### GOAL OF THE EXERCISE
Pull every line with "body" from the data below and copy it.

### SUPPLIED MATERIAL
*** Begin section ***

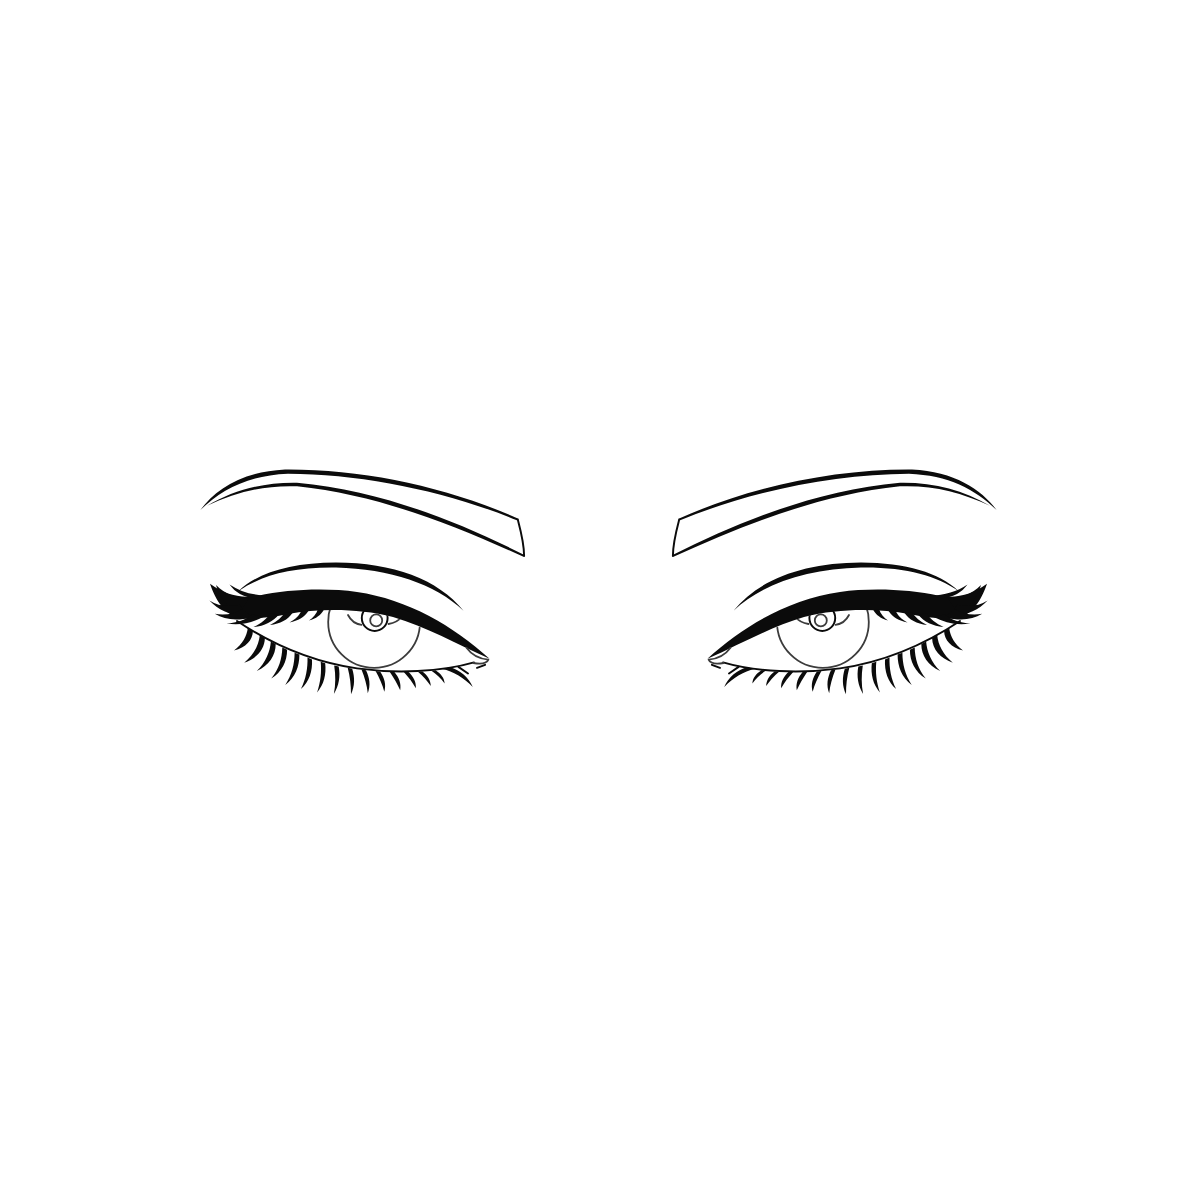
<!DOCTYPE html>
<html lang="en">
<head>
<meta charset="utf-8">
<title>Eyes and brows line drawing</title>
<style>
  :root { --paper: #ffffff; --ink: #0b0b0b; --ink-soft: #3c3c3c; }
  html, body { margin: 0; background: var(--paper); overflow: hidden; }
  .artboard { display: block; width: 1200px; height: 1200px; background: var(--paper); }
  .solid { fill: var(--ink); }
  .line { fill: none; stroke: var(--ink); stroke-linecap: round; stroke-linejoin: round; }
  .line-fine { stroke-width: .65; }
  .line-soft { stroke: var(--ink-soft); stroke-width: .6; }
</style>
</head>
<body>
<svg class="artboard" viewBox="0 0 400 400" role="img" aria-label="Line drawing of two half-lidded eyes with winged liner and arched brows">
  <defs>
    <clipPath id="eye-opening">
      <path d="M78 206 C86 204 97 202.5 108 202.300 C123 202 137 206 162 220 C150 224 136 225 124 223.600 C106 221.500 92 215 78 206Z"/>
    </clipPath>

    <g id="eye-and-brow">
      <g class="brow">
        <path class="solid" d="M66.800 170 C72 163 81 157.200 95 156.500 C121 156.300 149 162.300 172.800 172.900 L172.500 173.500 C149 163.800 121 158 96 157.900 C83 158.400 74 163 66.800 170Z"/>
        <path class="solid" d="M69 168.600 C78 163.200 88 160.700 99 160.900 C126 163.400 151 173 174.800 185 L174.500 185.600 C150 174.500 126 165 99 162.100 C88 161.700 79 164 69 168.600Z"/>
        <path class="line line-fine" d="M172.600 173.200 C173.600 177 174.700 181 174.700 185.300"/>
      </g>

      <path class="solid lid-crease" d="M79.500 197 C86 190.800 97 187.600 112 187.500 C131 187.600 146 193 154.500 203.600 C145 194.600 130 189.700 112 189.200 C97 189 87 191.900 79.500 197Z"/>

      <g class="iris" clip-path="url(#eye-opening)">
        <circle class="line line-soft" cx="124.700" cy="207.300" r="15.300"/>
        <circle class="line line-fine" cx="124.900" cy="206" r="4.300"/>
        <circle class="line line-soft" cx="125.400" cy="206.800" r="2"/>
        <path class="line line-soft" d="M116 205 C117 207 118.500 208 120.500 208.300 M129.500 208 C131.500 207.700 133 206.800 134 205.500"/>
      </g>

      <path class="solid upper-liner" d="M70 194.600 C75 198.300 80 199.500 86 198.600 C96 196.300 109 195.900 119 197.300 C136 199.800 151 208.500 163.200 219.600 C152 214.600 142 208.900 131 205.700 C119 202.600 106 202.900 96 204.700 C90 206 84 206.500 79 205.800 C74 204 71.500 199 70 194.600Z"/>

      <g class="solid upper-lashes">
        <path d="M72 195 C75 198 79 199.500 83 199.600 L80 204 C75 202 73 198.500 72 195Z"/>
        <path d="M69.800 200.200 C73 202.200 76 202.300 80 201.600 L82 205 C77 205.300 73 203.600 69.800 200.200Z"/>
        <path d="M71.600 204.600 C75 205.300 78 204.600 81 203 L84 205.800 C79 207 75 206.700 71.600 204.600Z"/>
        <path d="M75.500 207.800 C79 207.600 82 206.500 84 204.800 L88 205.500 C84 207.600 80 208.600 75.500 207.800Z"/>
        <path d="M76.500 194.800 C78.500 197.500 81 199 85 199.400 L89 198.600 C84 198.300 80 197.200 76.500 194.800Z"/>
        <path d="M84.500 209 C87 207.800 89 206.300 90 204.500 L93 204.800 C91 207.200 88 208.700 84.500 209Z"/>
        <path d="M90 208.300 C92.300 207.200 94 205.800 95 204 L97.500 204.300 C96 206.500 93.400 207.900 90 208.300Z"/>
        <path d="M96.500 207.500 C98.400 206.400 99.800 205.200 100.500 203.400 L102.800 203.700 C101.400 205.800 99.400 207 96.500 207.500Z"/>
        <path d="M103 206.800 C104.400 205.900 105.500 204.700 106 203 L108 203.200 C107 205 105.400 206.300 103 206.800Z"/>
      </g>

      <g class="lower-lid">
        <path class="line line-fine" d="M79 207 C91 215 104 220.600 119 222.800 C132 224.600 147 224 158 220.800"/>
        <path class="line line-soft" d="M155.500 215.900 C157 218 159 219.500 162.800 219.900 C162.300 221 160.500 221.500 157.800 221"/>
      </g>

      <g class="solid lower-lashes">
        <path d="M82.600 209.300 C82.300 212 80.800 214.700 78 216.800 C82 215.800 84.200 213.400 84.300 210.400Z"/>
        <path d="M86.600 211.700 C86.300 215 84.600 218.300 81.400 220.900 C85.600 219.500 88.200 216.500 88.300 212.700Z"/>
        <path d="M90.300 213.800 C90 217.200 88.600 220.700 85.600 223.700 C89.700 221.800 91.900 218.500 91.900 214.700Z"/>
        <path d="M94.100 215.800 C94 219.500 93 223 90.400 226.200 C94 224 95.700 220.500 95.700 216.600Z"/>
        <path d="M98.200 217.600 C98.200 221.300 97.300 225 95.100 228.300 C98.400 225.900 99.800 222.200 99.800 218.200Z"/>
        <path d="M102.500 219.200 C102.600 222.800 102 226.300 100.300 229.700 C103.100 227.200 104.200 223.700 104 219.800Z"/>
        <path d="M106.900 220.600 C107.200 224 106.900 227.300 105.700 230.800 C108 228.200 108.800 224.800 108.400 221.100Z"/>
        <path d="M111.400 221.800 C111.900 225 111.900 228.100 111.300 231.300 C113 228.600 113.500 225.500 112.900 222.200Z"/>
        <path d="M115.900 222.600 C116.700 225.600 117 228.500 117 231.400 C118.300 228.700 118.300 225.800 117.400 222.900Z"/>
        <path d="M120.500 223.200 C121.600 225.900 122.300 228.500 122.600 231.100 C123.600 228.400 123.200 225.900 122 223.400Z"/>
        <path d="M125.200 223.700 C126.500 226.100 127.500 228.300 128.100 230.600 C128.800 228.200 128.200 226 126.700 223.800Z"/>
        <path d="M129.900 223.900 C131.300 226 132.500 228 133.400 230.100 C133.800 227.800 133 225.800 131.400 223.900Z"/>
        <path d="M134.600 224 C136.200 225.700 137.500 227.500 138.600 229.400 C138.800 227.300 137.800 225.500 136.100 223.900Z"/>
        <path d="M139.300 223.900 C141 225.300 142.400 226.900 143.600 228.700 C143.600 226.700 142.500 225.100 140.800 223.800Z"/>
        <path d="M143.800 223.600 C145.500 224.800 147 226.200 148.200 227.800 C148.100 226 147 224.600 145.200 223.400Z"/>
      </g>

      <g class="inner-corner">
        <path class="solid" d="M147.500 223 C151 223.800 154.500 225.800 157.600 229 C156.200 225.700 153.400 223.400 150 222.400Z"/>
        <path class="line line-fine" d="M152.800 222.300 L156 224.500 M159 222.600 L161.700 221.600"/>
      </g>
    </g>
  </defs>

  <use href="#eye-and-brow"/>
  <use href="#eye-and-brow" transform="translate(399 0) scale(-1 1)"/>
</svg>
</body>
</html>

*** End section ***

### REPLY TO THE EXERCISE
  html, body { margin: 0; background: var(--paper); overflow: hidden; }
<body>
</body>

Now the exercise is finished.